On March 29, 2016, the U.S. Environmental Protection Agency (EPA) published the Partial Exemption of Certain Chemical Substances from Reporting Additional Chemical Data final rule in the Federal Register. This final rule amends the list of chemical substances that are partially exempt from additional reporting requirements under the Chemical Data Reporting (CDR) rule. The rule applies to six biodiesel chemicals that are very similar to petroleum based biodiesel chemicals that are already on the exempt list. EPA determined that CDR processing and use information for these chemical substances is of low current interest and, while the chemical substances can be removed from the exempt list in the future, manufacturers are now exempt from submitting processing and use information for:

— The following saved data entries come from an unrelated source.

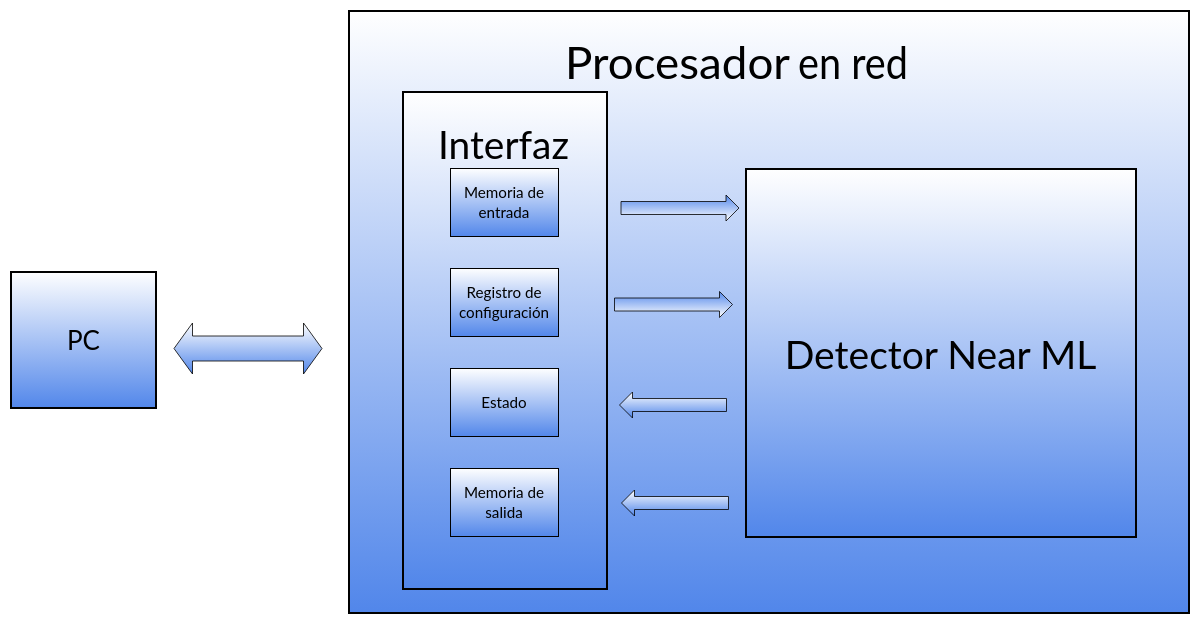
<!DOCTYPE html>
<html lang="es">
<head>
<meta charset="utf-8">
<title>Detector Near ML: diagrama de bloques</title>
<style>
:root {
  --paper: #ffffff;
  --ink: #000000;
  --blue: #5186ea;
}
* { box-sizing: border-box; margin: 0; }
body { width: 1200px; height: 624px; overflow: hidden; background: var(--paper); }
.diagram {
  position: relative;
  width: 1200px;
  height: 624px;
  overflow: hidden;
  color: var(--ink);
  font-family: Lato, "Open Sans", sans-serif;
}
.block {
  position: absolute;
  display: flex;
  align-items: center;
  justify-content: center;
  text-align: center;
  white-space: nowrap;
  border: 2px solid var(--ink);
  background: linear-gradient(var(--paper), var(--blue)) border-box;
}
.pc { left: 10px; top: 271px; width: 147px; height: 138px; font-size: 26px; }
.processor { left: 348px; top: 10px; width: 842px; height: 604px; }
.interface { left: 402px; top: 91px; width: 206px; height: 499px; }
.detector { left: 745px; top: 168px; width: 392px; height: 370px; padding-right: 1px; font-size: 39.1px; }
.registers {
  position: absolute;
  left: 450px;
  top: 168px;
  width: 109px;
  display: flex;
  flex-direction: column;
  gap: 31px;
  padding: 0;
  list-style: none;
}
.register {
  position: static;
  height: 69px;
  padding: 0 1px 2px 0;
  border-width: 1px;
  font-size: 15.2px;
  line-height: 20px;
}
.overlay { position: absolute; left: 0; top: 0; }
.arrows { fill: url(#fade-down); stroke: var(--ink); stroke-width: 0.8; }
.arrows .outgoing { fill: url(#fade-up); }
.start { stop-color: var(--paper); }
.end { stop-color: var(--blue); }
.heading { fill: var(--ink); font-family: Lato, "Open Sans", sans-serif; }
</style>
</head>
<body>
<main class="diagram">
  <section class="block pc">PC</section>
  <section class="block processor"></section>
  <section class="block interface"></section>
  <ul class="registers">
    <li class="block register">Memoria de<br>entrada</li>
    <li class="block register">Registro de<br>configuración</li>
    <li class="block register">Estado</li>
    <li class="block register">Memoria de<br>salida</li>
  </ul>
  <section class="block detector">Detector Near ML</section>

  <svg class="overlay" width="1200" height="624" viewBox="0 0 1200 624">
    <defs>
      <linearGradient id="fade-down" x1="0" y1="0" x2="0" y2="1">
        <stop class="start" offset="0"/><stop class="end" offset="1"/>
      </linearGradient>
      <linearGradient id="fade-up" x1="0" y1="1" x2="0" y2="0">
        <stop class="start" offset="0"/><stop class="end" offset="1"/>
      </linearGradient>
      <polygon id="arrow-right" points="0,-6.5 105,-6.5 105,-13 118,0 105,13 105,6.5 0,6.5"/>
      <polygon id="arrow-left" points="0,0 13,-13 13,-6.5 107,-6.5 107,6.5 13,6.5 13,13"/>
    </defs>
    <g class="heading">
      <text y="79" font-size="44"><tspan x="565" textLength="224" lengthAdjust="spacingAndGlyphs">Procesador</tspan> <tspan x="798" textLength="110" lengthAdjust="spacingAndGlyphs">en red</tspan></text>
      <text x="438" y="159" font-size="39" textLength="131" lengthAdjust="spacingAndGlyphs">Interfaz</text>
    </g>
    <g class="arrows">
      <polygon points="174,348.5 192.5,323 192.5,336 303.5,336 303.5,323 322,348.5 303.5,374 303.5,361 192.5,361 192.5,374"/>
      <use class="outgoing" href="#arrow-right" x="621" y="208"/>
      <use class="outgoing" href="#arrow-right" x="614.5" y="304.5"/>
      <use href="#arrow-left" x="619.5" y="405"/>
      <use href="#arrow-left" x="621.5" y="503"/>
    </g>
  </svg>
</main>
</body>
</html>
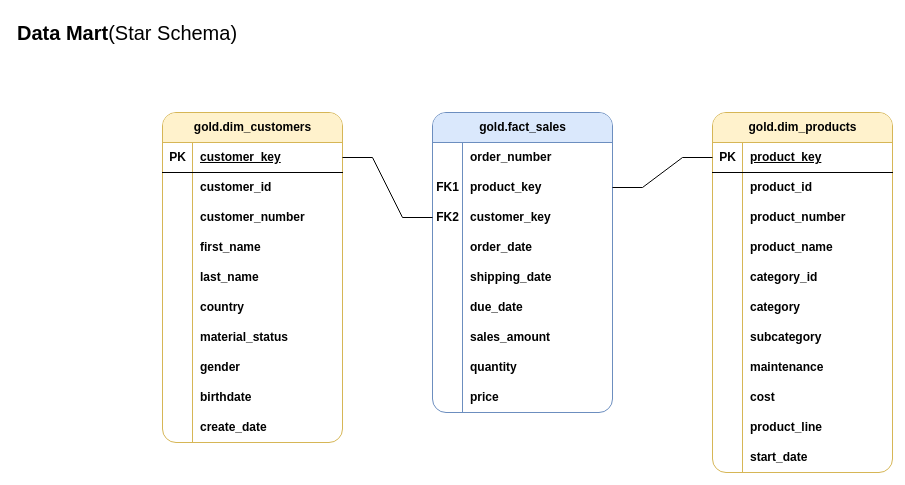
<!DOCTYPE html>
<html lang="en">
<head>
<meta charset="utf-8">
<title>Data Mart (Star Schema)</title>
<style>
:root {
  --ink: #000;
  --paper: #fff;
  --dim-fill: #fff2cc;
  --dim-line: #d6b656;
  --fact-fill: #dae8fc;
  --fact-line: #6c8ebf;
}
* { box-sizing: border-box; margin: 0; padding: 0; }
body { width: 905px; height: 485px; overflow: hidden; background: var(--paper); }
.diagram {
  position: relative;
  width: 905px;
  height: 485px;
  overflow: hidden;
  color: var(--ink);
  font: 700 12px/28px "Liberation Sans", Arial, sans-serif;
}
h1 { position: absolute; left: 17px; top: 21px; font-size: 20px; line-height: 24px; font-weight: 400; white-space: nowrap; }
.entity {
  position: absolute;
  top: 112px;
  width: 181px;
  display: flex;
  flex-direction: column;
  border: 1px solid var(--line);
  border-radius: 14px;
  background: var(--paper);
}
.dimension { --fill: var(--dim-fill); --line: var(--dim-line); }
.fact { --fill: var(--fact-fill); --line: var(--fact-line); }
.customers { left: 162px; height: 331px; }
.sales { left: 432px; height: 301px; }
.products { left: 712px; height: 361px; }
h2 {
  flex: none;
  height: 30px;
  font: inherit;
  text-align: center;
  background: var(--fill);
  border-bottom: 1px solid var(--line);
  border-radius: 13px 13px 0 0;
}
.columns { flex: 1; min-height: 0; list-style: none; }
.columns li { position: relative; display: grid; grid-template-columns: 30px 1fr; height: 30px; }
.columns li:last-child { height: 29px; }
.key { text-align: center; white-space: nowrap; border-right: 1px solid var(--line); }
.name { padding-left: 7px; }
.primary .name { text-decoration: underline; }
.primary::after { content: ""; position: absolute; left: -1px; right: -1px; bottom: 0; height: 1px; background: var(--ink); }
.relations { position: absolute; left: 0; top: 0; fill: none; stroke: var(--ink); }
</style>
</head>
<body>
<main class="diagram">
  <h1><b>Data Mart</b>(Star Schema)</h1>

  <section class="entity dimension customers">
    <h2>gold.dim_customers</h2>
    <ul class="columns">
      <li class="primary"><span class="key">PK</span><span class="name">customer_key</span></li>
      <li><span class="key"></span><span class="name">customer_id</span></li>
      <li><span class="key"></span><span class="name">customer_number</span></li>
      <li><span class="key"></span><span class="name">first_name</span></li>
      <li><span class="key"></span><span class="name">last_name</span></li>
      <li><span class="key"></span><span class="name">country</span></li>
      <li><span class="key"></span><span class="name">material_status</span></li>
      <li><span class="key"></span><span class="name">gender</span></li>
      <li><span class="key"></span><span class="name">birthdate</span></li>
      <li><span class="key"></span><span class="name">create_date</span></li>
    </ul>
  </section>

  <section class="entity fact sales">
    <h2>gold.fact_sales</h2>
    <ul class="columns">
      <li><span class="key"></span><span class="name">order_number</span></li>
      <li><span class="key">FK1</span><span class="name">product_key</span></li>
      <li><span class="key">FK2</span><span class="name">customer_key</span></li>
      <li><span class="key"></span><span class="name">order_date</span></li>
      <li><span class="key"></span><span class="name">shipping_date</span></li>
      <li><span class="key"></span><span class="name">due_date</span></li>
      <li><span class="key"></span><span class="name">sales_amount</span></li>
      <li><span class="key"></span><span class="name">quantity</span></li>
      <li><span class="key"></span><span class="name">price</span></li>
    </ul>
  </section>

  <section class="entity dimension products">
    <h2>gold.dim_products</h2>
    <ul class="columns">
      <li class="primary"><span class="key">PK</span><span class="name">product_key</span></li>
      <li><span class="key"></span><span class="name">product_id</span></li>
      <li><span class="key"></span><span class="name">product_number</span></li>
      <li><span class="key"></span><span class="name">product_name</span></li>
      <li><span class="key"></span><span class="name">category_id</span></li>
      <li><span class="key"></span><span class="name">category</span></li>
      <li><span class="key"></span><span class="name">subcategory</span></li>
      <li><span class="key"></span><span class="name">maintenance</span></li>
      <li><span class="key"></span><span class="name">cost</span></li>
      <li><span class="key"></span><span class="name">product_line</span></li>
      <li><span class="key"></span><span class="name">start_date</span></li>
    </ul>
  </section>

  <svg class="relations" width="905" height="485" viewBox="0 0 905 485" aria-hidden="true">
    <polyline points="342.5,157.5 372.5,157.5 402.5,217.5 432.5,217.5"/>
    <polyline points="612.5,187.5 642.5,187.5 682.5,157.5 712.5,157.5"/>
  </svg>
</main>
</body>
</html>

  • Fatty acids, C14-18 and C16-18 unsaturated, methyl esters (Chemical Abstracts Service (CAS) No. 67762-26-9);
     
  • Fatty acids, C16-18 and C-18 unsaturated, methyl esters (CAS No. 67762-38-3);
     
  • Fatty acids, canola oil, methyl esters (CAS No.129828-16-6);
     
  • Fatty acids, corn oil, methyl esters (CAS No. 515152-40-6);
     
  • Fatty acids, tallow, methyl esters (CAS No. 61788-61-2); and
     
  • Soybean oil, methyl esters (CAS No. 67784-80-9).

This exemption was created after the Biobased and Renewable Advocacy Group (BRAG®) petitioned EPA in 2014 to create an equivalent exemption for six biodiesel versions of petroleum based chemicals that were already exempt from submitting processing and use information under the CDR rule.


 

On August 26, 2015, Malama Composites, Inc. (Malama) announced that its Studio BioFoam® product had earned the U.S. Department of Agriculture (USDA) Certified Biobased Product Label. This news was followed by a second announcement on August 27, 2015, when another biobased foam produced by Malama, Pacific BioFoam™, also received the Biobased Product Label from the USDA. Malama is a Biobased and Renewable Products Advocacy Group (BRAG®) member that develops and manufactures foams made from sustainable resources. Studio BioFoam is the first and only biobased rigid urethane foam to receive a Certified Biobased Product Label while Pacific BioFoam has the highest biobased content of all commercially available two-part urethane foam systems. Both products are made of zero emission materials, including vegetable polyol and water as a blowing agent.


 

On March 30, 2015, the U.S. Environmental Protection Agency (EPA) withdrew a Direct Final Rule for Partial Exemption of Certain Chemical Substances from Reporting Additional Chemical Data. The direct final rule, issued in January 2015, would have exempted manufacturers of six biobased diesel chemicals from reporting processing and use information for the compounds under the Chemical Data Reporting (CDR) rule. It resulted from a regulatory petition filed by the Biobased and Renewable Advocacy Group (BRAG®). The EPA decision to withdraw the rule was in response to a single comment posted during the short comment period.

Kathleen Roberts, BRAG's Executive Director, stated: "Albeit disappointing, the response is not unexpected given the strict procedures associated with direct final rules. EPA has stated it plans to proceed with a proposed rulemaking to list the chemicals soon and we will urge them to move as quickly as possible. Our hope is EPA can complete the rulemaking process in time for the next reporting CDR cycle, which starts in June 2016."

Until the new rule is completed, manufacturers of the six affected biobased diesel chemicals should be prepared to submit processing and use information under the CDR in 2016.

 

 
 1 2 >